[Collected data]
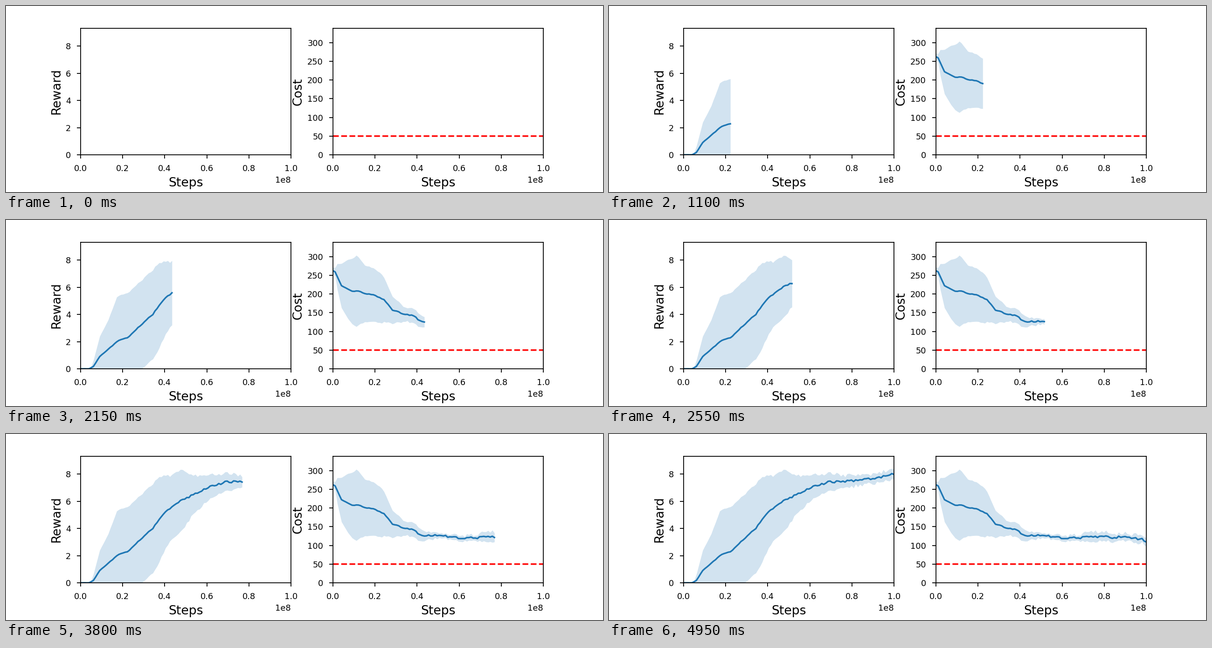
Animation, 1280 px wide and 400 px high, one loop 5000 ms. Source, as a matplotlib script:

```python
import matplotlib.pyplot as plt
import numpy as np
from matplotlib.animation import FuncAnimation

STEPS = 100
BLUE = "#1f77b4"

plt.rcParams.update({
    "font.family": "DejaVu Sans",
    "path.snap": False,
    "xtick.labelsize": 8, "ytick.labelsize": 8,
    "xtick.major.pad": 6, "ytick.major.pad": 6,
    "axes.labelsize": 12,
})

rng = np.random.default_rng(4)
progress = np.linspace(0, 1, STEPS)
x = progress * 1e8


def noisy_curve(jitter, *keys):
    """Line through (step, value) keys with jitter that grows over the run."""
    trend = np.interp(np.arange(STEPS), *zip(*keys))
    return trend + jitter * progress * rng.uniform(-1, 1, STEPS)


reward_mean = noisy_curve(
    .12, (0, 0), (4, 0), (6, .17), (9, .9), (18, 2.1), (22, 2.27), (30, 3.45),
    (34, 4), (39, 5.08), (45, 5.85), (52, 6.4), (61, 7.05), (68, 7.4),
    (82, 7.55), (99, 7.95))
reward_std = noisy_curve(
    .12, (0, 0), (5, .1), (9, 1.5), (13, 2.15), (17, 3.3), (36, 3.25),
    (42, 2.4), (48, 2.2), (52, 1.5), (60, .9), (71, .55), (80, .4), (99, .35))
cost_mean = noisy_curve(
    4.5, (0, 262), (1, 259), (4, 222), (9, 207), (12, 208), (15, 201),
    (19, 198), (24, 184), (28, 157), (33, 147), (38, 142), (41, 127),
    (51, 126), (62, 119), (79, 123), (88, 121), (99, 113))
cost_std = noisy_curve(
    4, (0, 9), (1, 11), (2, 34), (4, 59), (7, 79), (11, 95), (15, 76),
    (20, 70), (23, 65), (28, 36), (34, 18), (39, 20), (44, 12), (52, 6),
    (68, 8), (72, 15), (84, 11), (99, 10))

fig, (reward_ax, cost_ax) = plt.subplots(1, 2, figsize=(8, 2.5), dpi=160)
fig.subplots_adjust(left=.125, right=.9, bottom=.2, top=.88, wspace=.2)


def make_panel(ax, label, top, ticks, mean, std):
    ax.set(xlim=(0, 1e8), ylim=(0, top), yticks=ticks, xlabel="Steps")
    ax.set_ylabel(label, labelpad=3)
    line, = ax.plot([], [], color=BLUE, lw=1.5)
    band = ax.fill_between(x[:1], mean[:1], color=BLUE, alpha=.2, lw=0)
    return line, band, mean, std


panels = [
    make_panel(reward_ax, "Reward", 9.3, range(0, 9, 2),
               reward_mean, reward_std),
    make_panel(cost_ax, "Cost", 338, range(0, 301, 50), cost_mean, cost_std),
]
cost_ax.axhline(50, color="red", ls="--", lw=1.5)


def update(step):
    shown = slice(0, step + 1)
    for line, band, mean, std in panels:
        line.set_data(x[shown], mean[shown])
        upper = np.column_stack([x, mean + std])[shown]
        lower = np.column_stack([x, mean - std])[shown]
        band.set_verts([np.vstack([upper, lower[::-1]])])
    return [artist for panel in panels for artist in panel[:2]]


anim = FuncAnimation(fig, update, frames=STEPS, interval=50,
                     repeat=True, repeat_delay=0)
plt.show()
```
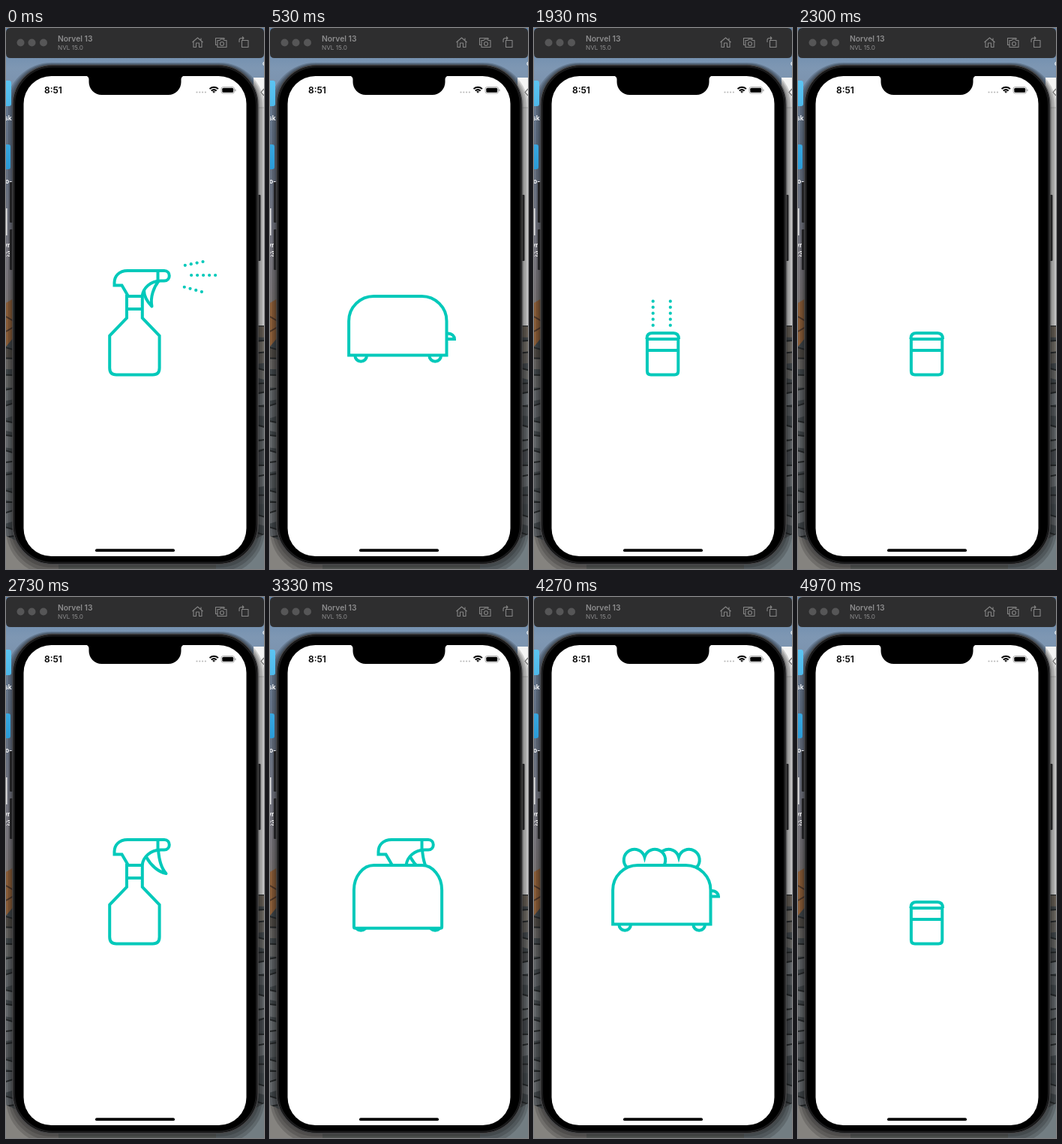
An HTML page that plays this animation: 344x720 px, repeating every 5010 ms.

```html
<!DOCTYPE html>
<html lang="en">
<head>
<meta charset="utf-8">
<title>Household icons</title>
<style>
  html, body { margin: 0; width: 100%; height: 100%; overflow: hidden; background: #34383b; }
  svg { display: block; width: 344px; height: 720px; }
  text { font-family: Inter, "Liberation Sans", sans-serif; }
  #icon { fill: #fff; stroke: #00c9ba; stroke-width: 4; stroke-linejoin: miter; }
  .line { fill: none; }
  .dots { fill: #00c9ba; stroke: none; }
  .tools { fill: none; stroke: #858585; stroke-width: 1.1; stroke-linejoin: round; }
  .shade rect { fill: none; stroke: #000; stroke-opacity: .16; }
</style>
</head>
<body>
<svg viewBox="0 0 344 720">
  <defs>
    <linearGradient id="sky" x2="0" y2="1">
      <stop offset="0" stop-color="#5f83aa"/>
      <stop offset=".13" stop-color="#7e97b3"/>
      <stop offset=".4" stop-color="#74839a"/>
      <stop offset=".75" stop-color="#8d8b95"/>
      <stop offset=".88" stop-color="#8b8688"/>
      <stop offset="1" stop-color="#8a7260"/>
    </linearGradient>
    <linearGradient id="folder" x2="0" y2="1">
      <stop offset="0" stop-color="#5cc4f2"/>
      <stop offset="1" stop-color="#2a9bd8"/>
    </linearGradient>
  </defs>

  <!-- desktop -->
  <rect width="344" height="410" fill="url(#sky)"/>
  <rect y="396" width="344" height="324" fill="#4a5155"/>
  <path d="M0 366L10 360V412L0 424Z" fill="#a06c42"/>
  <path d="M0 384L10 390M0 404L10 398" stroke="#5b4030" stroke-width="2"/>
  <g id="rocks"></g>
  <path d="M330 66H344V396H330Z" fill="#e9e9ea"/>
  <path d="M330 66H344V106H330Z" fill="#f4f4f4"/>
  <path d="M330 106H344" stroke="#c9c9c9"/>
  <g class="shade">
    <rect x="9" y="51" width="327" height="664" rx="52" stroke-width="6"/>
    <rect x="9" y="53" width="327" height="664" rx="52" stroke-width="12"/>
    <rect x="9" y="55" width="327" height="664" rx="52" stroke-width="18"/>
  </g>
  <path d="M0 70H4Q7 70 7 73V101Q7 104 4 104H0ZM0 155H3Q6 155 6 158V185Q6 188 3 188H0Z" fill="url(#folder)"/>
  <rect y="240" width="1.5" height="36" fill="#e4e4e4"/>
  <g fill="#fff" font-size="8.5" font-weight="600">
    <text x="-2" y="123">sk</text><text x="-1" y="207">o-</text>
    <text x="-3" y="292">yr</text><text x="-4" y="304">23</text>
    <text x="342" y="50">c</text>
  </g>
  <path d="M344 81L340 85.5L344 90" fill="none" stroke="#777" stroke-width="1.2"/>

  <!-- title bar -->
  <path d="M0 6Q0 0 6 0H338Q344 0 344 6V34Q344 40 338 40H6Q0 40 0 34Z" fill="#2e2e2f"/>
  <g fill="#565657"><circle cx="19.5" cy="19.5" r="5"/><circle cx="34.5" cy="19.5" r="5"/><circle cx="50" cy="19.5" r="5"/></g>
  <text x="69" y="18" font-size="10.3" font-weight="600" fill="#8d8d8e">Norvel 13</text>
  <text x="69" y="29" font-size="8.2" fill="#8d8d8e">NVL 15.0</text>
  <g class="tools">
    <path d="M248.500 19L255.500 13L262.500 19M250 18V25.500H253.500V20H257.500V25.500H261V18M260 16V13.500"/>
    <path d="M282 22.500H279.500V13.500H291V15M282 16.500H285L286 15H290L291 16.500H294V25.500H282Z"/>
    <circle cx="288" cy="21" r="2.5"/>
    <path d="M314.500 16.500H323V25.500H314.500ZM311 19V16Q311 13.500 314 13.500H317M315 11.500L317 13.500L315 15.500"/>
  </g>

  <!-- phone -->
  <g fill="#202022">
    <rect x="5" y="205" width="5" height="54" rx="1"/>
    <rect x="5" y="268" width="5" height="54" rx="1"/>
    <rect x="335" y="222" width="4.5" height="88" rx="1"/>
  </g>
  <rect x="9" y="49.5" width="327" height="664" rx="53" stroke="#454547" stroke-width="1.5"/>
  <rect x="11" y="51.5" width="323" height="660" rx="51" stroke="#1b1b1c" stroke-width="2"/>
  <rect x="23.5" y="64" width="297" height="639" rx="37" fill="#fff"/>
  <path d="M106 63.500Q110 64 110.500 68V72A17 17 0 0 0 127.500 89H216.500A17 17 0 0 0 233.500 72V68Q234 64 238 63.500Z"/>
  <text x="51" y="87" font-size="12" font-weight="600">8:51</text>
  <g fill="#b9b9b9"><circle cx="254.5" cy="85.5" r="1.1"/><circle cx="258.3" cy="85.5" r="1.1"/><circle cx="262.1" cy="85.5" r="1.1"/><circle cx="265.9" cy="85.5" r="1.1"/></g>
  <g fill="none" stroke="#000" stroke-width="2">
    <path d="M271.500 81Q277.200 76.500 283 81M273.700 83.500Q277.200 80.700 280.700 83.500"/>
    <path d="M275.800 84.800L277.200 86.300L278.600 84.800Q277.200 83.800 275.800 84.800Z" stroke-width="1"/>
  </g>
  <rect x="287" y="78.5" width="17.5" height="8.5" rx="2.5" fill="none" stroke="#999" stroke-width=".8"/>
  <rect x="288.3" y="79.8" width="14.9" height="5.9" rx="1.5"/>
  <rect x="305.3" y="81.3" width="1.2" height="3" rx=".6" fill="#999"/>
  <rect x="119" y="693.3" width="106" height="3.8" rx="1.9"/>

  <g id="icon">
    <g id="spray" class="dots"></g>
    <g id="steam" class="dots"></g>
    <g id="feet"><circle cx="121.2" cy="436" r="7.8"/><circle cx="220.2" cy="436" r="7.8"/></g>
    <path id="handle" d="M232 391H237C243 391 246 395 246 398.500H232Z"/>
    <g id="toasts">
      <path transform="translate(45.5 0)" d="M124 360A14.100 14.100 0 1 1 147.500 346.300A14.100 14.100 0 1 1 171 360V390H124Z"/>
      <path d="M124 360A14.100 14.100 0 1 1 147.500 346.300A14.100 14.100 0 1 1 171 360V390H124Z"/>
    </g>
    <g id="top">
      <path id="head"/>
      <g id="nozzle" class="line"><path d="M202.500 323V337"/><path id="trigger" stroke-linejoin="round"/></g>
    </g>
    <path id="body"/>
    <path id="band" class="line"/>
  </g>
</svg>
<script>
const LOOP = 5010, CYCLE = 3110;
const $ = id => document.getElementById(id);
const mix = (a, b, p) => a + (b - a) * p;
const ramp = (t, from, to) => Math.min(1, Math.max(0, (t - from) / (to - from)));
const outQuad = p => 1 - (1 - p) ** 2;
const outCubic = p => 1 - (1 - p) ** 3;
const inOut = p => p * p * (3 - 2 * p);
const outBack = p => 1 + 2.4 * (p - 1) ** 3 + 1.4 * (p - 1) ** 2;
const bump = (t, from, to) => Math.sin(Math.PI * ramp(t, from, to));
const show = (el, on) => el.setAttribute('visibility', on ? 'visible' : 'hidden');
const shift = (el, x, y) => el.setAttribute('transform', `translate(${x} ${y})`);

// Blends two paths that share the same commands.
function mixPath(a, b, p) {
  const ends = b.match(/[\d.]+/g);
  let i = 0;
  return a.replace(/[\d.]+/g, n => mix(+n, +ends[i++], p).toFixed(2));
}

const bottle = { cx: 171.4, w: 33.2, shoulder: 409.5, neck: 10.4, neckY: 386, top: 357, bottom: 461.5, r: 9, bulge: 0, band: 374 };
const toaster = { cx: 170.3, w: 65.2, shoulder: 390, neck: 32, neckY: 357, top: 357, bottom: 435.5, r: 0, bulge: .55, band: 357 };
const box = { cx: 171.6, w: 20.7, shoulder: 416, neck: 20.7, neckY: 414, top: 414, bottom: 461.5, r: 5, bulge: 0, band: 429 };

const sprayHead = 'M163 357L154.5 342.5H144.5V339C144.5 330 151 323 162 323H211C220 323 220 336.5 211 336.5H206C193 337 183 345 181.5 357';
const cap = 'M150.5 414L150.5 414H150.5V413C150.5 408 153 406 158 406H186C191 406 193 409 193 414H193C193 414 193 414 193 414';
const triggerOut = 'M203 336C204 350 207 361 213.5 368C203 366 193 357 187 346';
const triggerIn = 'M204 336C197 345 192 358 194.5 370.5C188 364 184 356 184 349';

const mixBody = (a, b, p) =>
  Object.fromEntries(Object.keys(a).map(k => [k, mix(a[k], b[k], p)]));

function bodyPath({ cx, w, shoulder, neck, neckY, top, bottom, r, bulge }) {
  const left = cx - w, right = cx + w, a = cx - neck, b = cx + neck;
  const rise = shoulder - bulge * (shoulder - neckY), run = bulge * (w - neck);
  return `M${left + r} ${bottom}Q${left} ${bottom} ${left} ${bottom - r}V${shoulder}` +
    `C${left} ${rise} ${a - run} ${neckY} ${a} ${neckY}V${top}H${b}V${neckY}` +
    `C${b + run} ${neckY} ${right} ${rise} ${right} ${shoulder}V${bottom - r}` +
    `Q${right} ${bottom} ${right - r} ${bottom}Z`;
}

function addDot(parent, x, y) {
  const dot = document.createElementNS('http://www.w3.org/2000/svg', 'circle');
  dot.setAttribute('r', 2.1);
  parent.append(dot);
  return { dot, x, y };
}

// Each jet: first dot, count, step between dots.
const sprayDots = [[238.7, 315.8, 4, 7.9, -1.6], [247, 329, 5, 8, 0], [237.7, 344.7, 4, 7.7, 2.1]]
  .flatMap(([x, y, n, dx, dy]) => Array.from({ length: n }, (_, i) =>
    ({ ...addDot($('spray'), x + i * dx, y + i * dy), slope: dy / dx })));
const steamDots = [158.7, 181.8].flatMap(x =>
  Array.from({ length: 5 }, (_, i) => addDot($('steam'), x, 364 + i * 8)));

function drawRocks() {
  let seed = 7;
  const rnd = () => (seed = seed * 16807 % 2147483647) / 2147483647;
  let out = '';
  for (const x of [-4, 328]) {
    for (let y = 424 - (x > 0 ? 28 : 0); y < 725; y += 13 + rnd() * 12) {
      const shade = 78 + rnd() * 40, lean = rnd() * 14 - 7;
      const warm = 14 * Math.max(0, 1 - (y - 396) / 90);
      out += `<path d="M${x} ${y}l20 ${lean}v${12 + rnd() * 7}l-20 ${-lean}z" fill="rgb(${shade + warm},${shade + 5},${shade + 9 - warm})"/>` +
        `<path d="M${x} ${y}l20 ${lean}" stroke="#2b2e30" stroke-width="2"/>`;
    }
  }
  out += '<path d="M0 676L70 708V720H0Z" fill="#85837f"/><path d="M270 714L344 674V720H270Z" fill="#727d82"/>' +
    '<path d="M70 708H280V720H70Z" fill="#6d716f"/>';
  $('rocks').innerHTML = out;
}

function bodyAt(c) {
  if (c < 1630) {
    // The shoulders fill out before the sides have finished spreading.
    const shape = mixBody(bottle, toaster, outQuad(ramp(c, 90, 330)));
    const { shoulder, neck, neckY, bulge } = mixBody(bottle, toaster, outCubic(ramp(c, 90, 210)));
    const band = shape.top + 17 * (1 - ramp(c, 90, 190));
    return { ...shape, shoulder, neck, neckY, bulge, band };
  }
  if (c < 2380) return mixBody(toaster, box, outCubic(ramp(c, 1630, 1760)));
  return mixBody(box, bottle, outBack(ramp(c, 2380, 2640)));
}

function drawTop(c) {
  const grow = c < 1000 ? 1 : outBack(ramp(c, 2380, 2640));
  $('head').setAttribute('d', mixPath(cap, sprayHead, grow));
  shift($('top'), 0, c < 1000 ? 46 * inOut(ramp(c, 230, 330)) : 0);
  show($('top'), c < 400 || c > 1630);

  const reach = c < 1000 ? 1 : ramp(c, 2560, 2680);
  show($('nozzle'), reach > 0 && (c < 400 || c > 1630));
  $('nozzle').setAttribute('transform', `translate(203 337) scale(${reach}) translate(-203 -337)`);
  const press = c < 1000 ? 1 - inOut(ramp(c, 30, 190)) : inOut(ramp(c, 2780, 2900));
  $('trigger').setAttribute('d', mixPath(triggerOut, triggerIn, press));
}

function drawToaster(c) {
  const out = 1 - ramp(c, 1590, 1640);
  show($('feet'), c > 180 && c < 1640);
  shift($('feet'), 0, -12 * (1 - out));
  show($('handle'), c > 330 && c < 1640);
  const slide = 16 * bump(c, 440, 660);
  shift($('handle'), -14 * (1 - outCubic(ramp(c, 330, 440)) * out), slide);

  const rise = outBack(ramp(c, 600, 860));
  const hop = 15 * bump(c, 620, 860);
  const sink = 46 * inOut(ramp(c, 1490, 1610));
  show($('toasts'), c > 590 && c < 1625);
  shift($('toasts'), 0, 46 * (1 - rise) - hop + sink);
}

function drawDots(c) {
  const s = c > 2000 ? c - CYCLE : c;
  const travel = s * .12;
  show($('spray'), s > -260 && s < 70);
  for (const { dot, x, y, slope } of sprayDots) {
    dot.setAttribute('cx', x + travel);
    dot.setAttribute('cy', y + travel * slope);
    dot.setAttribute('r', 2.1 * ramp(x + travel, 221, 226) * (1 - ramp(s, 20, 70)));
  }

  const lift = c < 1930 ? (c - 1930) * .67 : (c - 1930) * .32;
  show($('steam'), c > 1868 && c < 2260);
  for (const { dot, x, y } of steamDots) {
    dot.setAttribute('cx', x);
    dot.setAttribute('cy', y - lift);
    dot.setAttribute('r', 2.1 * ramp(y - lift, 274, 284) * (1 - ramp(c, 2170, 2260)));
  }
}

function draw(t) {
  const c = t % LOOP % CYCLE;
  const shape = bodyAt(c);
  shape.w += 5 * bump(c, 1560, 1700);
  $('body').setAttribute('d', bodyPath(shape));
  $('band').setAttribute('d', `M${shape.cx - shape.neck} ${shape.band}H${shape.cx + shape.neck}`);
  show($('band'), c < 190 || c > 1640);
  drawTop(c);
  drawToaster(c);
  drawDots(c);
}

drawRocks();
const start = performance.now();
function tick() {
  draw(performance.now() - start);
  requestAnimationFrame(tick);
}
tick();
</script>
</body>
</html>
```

__Exercise objective__. Search the records for the string "text", and copy every line that holds it.

__Exercise answer__.
  text { font-family: Inter, "Liberation Sans", sans-serif; }
    <text x="-2" y="123">sk</text><text x="-1" y="207">o-</text>
    <text x="-3" y="292">yr</text><text x="-4" y="304">23</text>
    <text x="342" y="50">c</text>
  <text x="69" y="18" font-size="10.3" font-weight="600" fill="#8d8d8e">Norvel 13</text>
  <text x="69" y="29" font-size="8.2" fill="#8d8d8e">NVL 15.0</text>
  <text x="51" y="87" font-size="12" font-weight="600">8:51</text>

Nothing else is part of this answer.